◆ Task requirements ◆
Pull out every line below that holds the word "segments".

==== Data in this exercise ====

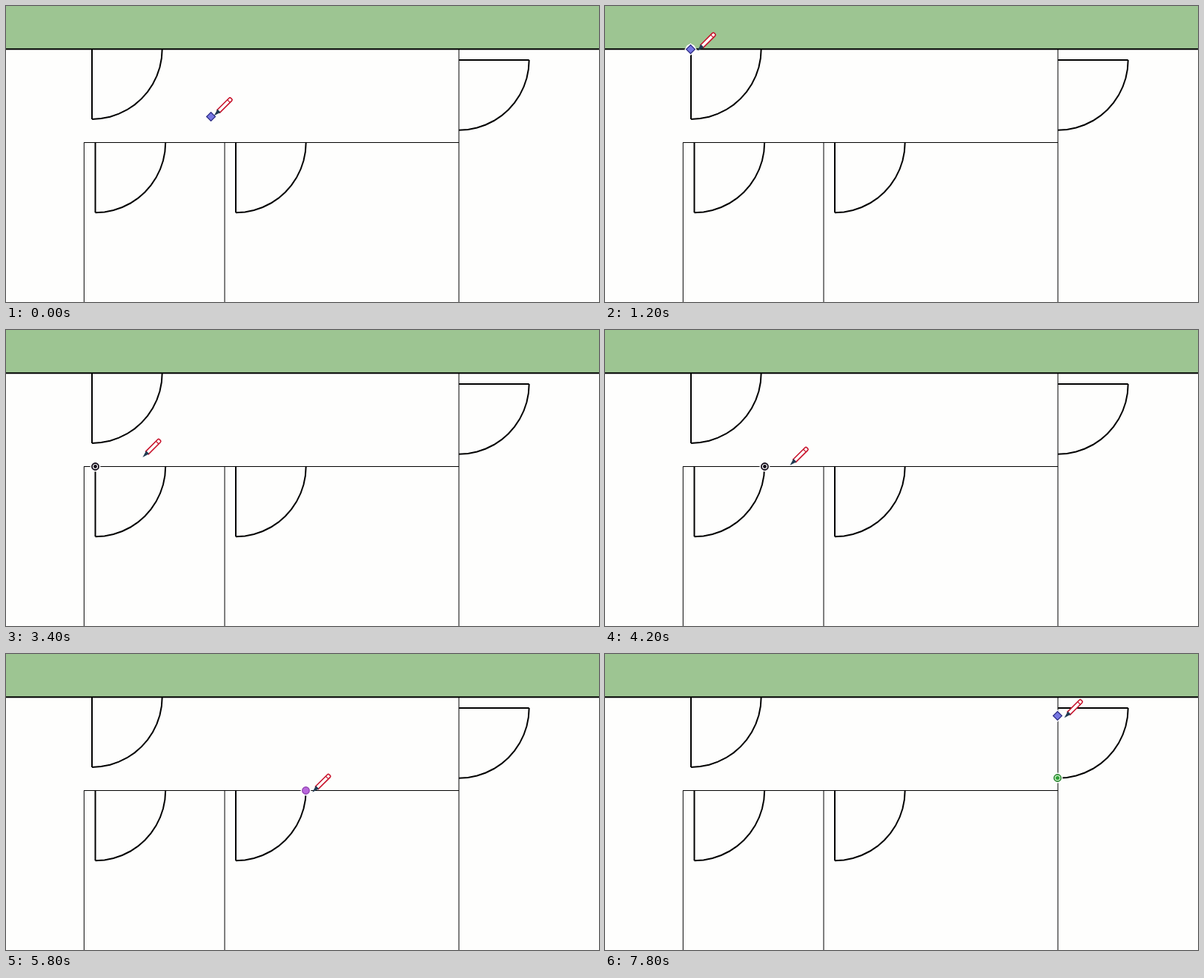
These frames come from a looping animation (800x400 px, 8000 ms). An HTML page with a canvas:

```html
<!DOCTYPE html>
<html lang="en">
<head>
<meta charset="utf-8">
<title>Floor plan doors</title>
<style>
html, body { margin: 0; width: 100%; height: 100%; overflow: hidden; background: #fefefd; }
canvas { display: block; }
</style>
</head>
<body>
<canvas id="stage" width="800" height="400"></canvas>
<script>
const ctx = document.getElementById('stage').getContext('2d');
const LOOP = 8000, STEP = 200;
const RADIUS = 94.7, WALL = 58.2, INNER = 184.5;

// The pencil visits the doors at a steady beat: slide onto the corner, trace the opening, move on.
const FIRST = 900, BEAT = 1950, SLIDE = 150, TRACE = 300, LEAVE = 1050, RUN_UP = 20;

function makeDoor(x, y, snap, sideways = false, traceTime = 450) {
  const far = sideways ? { x, y: y + RADIUS } : { x: x + RADIUS, y };
  const [start, end] = sideways ? [far, { x, y }] : [{ x, y }, far];
  const landing = mix(start, end, RUN_UP / RADIUS);
  return { x, y, snap, sideways, traceTime, start, end, landing };
}

const doors = [
  makeDoor(116, WALL, 'end'),
  makeDoor(120.5, INNER, 'part'),
  makeDoor(310, INNER, 'part'),
  makeDoor(611, 73, 'end', true, 950)
];

function mix(a, b, kx, ky = kx) {
  return { x: a.x + (b.x - a.x) * kx, y: a.y + (b.y - a.y) * ky };
}

function shift(p, dx, dy) {
  return { x: p.x + dx, y: p.y + dy };
}

function ease(u) {
  const k = Math.max(0, Math.min(1, u));
  return k * k * (3 - 2 * k);
}

function line(x1, y1, x2, y2, width = 1, color = '#000') {
  ctx.beginPath();
  ctx.moveTo(x1, y1);
  ctx.lineTo(x2, y2);
  ctx.lineWidth = width;
  ctx.strokeStyle = color;
  ctx.stroke();
}

function disc(r, fill, stroke, width = 1.4) {
  ctx.beginPath();
  ctx.arc(0, 0, r, 0, 2 * Math.PI);
  ctx.fillStyle = fill;
  ctx.fill();
  if (!stroke) return;
  ctx.lineWidth = width;
  ctx.strokeStyle = stroke;
  ctx.stroke();
}

function square(size, fill, stroke) {
  ctx.fillStyle = fill;
  ctx.fillRect(-size / 2, -size / 2, size, size);
  ctx.lineWidth = 1.2;
  ctx.strokeStyle = stroke;
  ctx.strokeRect(-size / 2, -size / 2, size, size);
}

function drawDoor({ x, y, sideways }) {
  const segments = 12;
  line(x, y, sideways ? x + RADIUS : x, sideways ? y : y + RADIUS, 2);
  ctx.beginPath();
  for (let i = 0; i <= segments; i++) {
    const angle = i / segments * Math.PI / 2;
    ctx.lineTo(x + RADIUS * Math.cos(angle), y + RADIUS * Math.sin(angle));
  }
  ctx.stroke();
}

function drawPlan() {
  ctx.fillStyle = '#fefefd';
  ctx.fillRect(0, 0, 800, 400);
  ctx.fillStyle = '#9dc592';
  ctx.fillRect(0, 0, 800, 58);
  line(105, INNER, 611, INNER);
  for (const x of [105.3, 295]) line(x, INNER, x, 400);
  line(611, WALL, 611, 400);
  doors.forEach(drawDoor);
  line(0, WALL, 800, WALL, 2);
}

const markers = {
  end() {
    disc(6.9, '#fff');
    disc(4.7, '#c4ecc0', '#15791c');
    disc(2.5, '#2ea135');
  },
  kept() {
    disc(6.9, '#fff');
    disc(4.5, '#fff', '#120a18', 1.8);
    disc(2.4, '#120a18');
  },
  part() {
    disc(6.9, '#fff');
    disc(4.8, '#b968dc', '#8b3bab', 1.2);
  },
  face() {
    ctx.rotate(Math.PI / 4);
    square(10.5, '#fff', '#fff');
    square(8.4, '#7777e2', '#29297f');
  },
  edge() {
    square(12, '#fff', '#fff');
    square(9.6, '#e58b90', '#a5172a');
  }
};

function drawMarker(kind, { x, y }) {
  ctx.save();
  ctx.translate(Math.ceil(x) - 0.5, Math.ceil(y) - 0.5);
  markers[kind]();
  ctx.restore();
}

function drawPencil({ x, y }) {
  ctx.save();
  ctx.translate(x, y);
  ctx.rotate(-Math.PI / 4);
  ctx.beginPath();
  ctx.roundRect(8, -2.6, 24.5, 5.2, [0, 1.8, 1.8, 0]);
  ctx.fillStyle = '#fff';
  ctx.fill();
  ctx.lineWidth = 1.6;
  ctx.strokeStyle = '#c8142c';
  ctx.stroke();
  line(27.5, -2.6, 27.5, 2.6, 1.2, '#c8142c');
  ctx.beginPath();
  ctx.moveTo(-0.5, 0);
  ctx.lineTo(9, -2.9);
  ctx.lineTo(9, 2.9);
  ctx.fillStyle = '#203b52';
  ctx.fill();
  ctx.restore();
}

// Between doors the pencil swings vertically first, then sideways.
function travel(from, to, u) {
  return mix(from, to, u ** 1.2, 1 - (1 - u) ** 3.2);
}

function drawApproach(u) {
  const point = travel({ x: 277, y: 150 }, doors[0].landing, u);
  drawMarker('face', point);
  drawPencil(shift(point, 4, -2));
}

function drawSlide(door, u) {
  const point = mix(door.landing, door.start, ease(u));
  drawMarker(u < 1 ? 'edge' : door.snap, point);
  drawPencil(u < 1 ? shift(point, 0, 1) : shift(point, 9, 2));
}

function drawTrace(door, u) {
  const bow = 0.16 * (door.end.x - door.start.x) * Math.sin(Math.PI * Math.min(1, u));
  const point = shift(mix(door.start, door.end, ease(u)), 0, -bow);
  if (u < 1) {
    drawMarker(door.snap === 'end' ? 'end' : 'kept', door.start);
    if (door.snap === 'end') drawMarker('face', point);
  } else {
    drawMarker(door.snap, door.end);
  }
  drawPencil(shift(point, 9, 2));
}

function drawTravel(door, next, u) {
  const point = travel(door.end, next.landing, u);
  const { x, y } = door.end;
  if (u < 0.55) {
    ctx.setLineDash([2, 2]);
    line(x, y + 6, x, Math.max(y + 6, point.y - 4), 1, '#8fe09a');
    ctx.setLineDash([]);
    drawMarker('kept', door.end);
  } else {
    drawMarker('face', point);
  }
  drawPencil(shift(point, 4, -2));
}

function draw(t) {
  drawPlan();
  if (t < FIRST) return drawApproach(t / FIRST);
  const index = Math.floor((t - FIRST) / BEAT);
  const phase = (t - FIRST) % BEAT;
  const door = doors[index], next = doors[index + 1];
  if (phase < TRACE) drawSlide(door, phase / SLIDE);
  else if (next && phase >= LEAVE) drawTravel(door, next, (phase - LEAVE) / (BEAT - LEAVE));
  else drawTrace(door, (phase - TRACE) / door.traceTime);
}

const startTime = performance.now();
function tick() {
  const t = (performance.now() - startTime) % LOOP;
  draw(Math.floor(t / STEP) * STEP);
  requestAnimationFrame(tick);
}
tick();
</script>
</body>
</html>
```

====

◆ Solution for this exercise ◆
  const segments = 12;
  for (let i = 0; i <= segments; i++) {
    const angle = i / segments * Math.PI / 2;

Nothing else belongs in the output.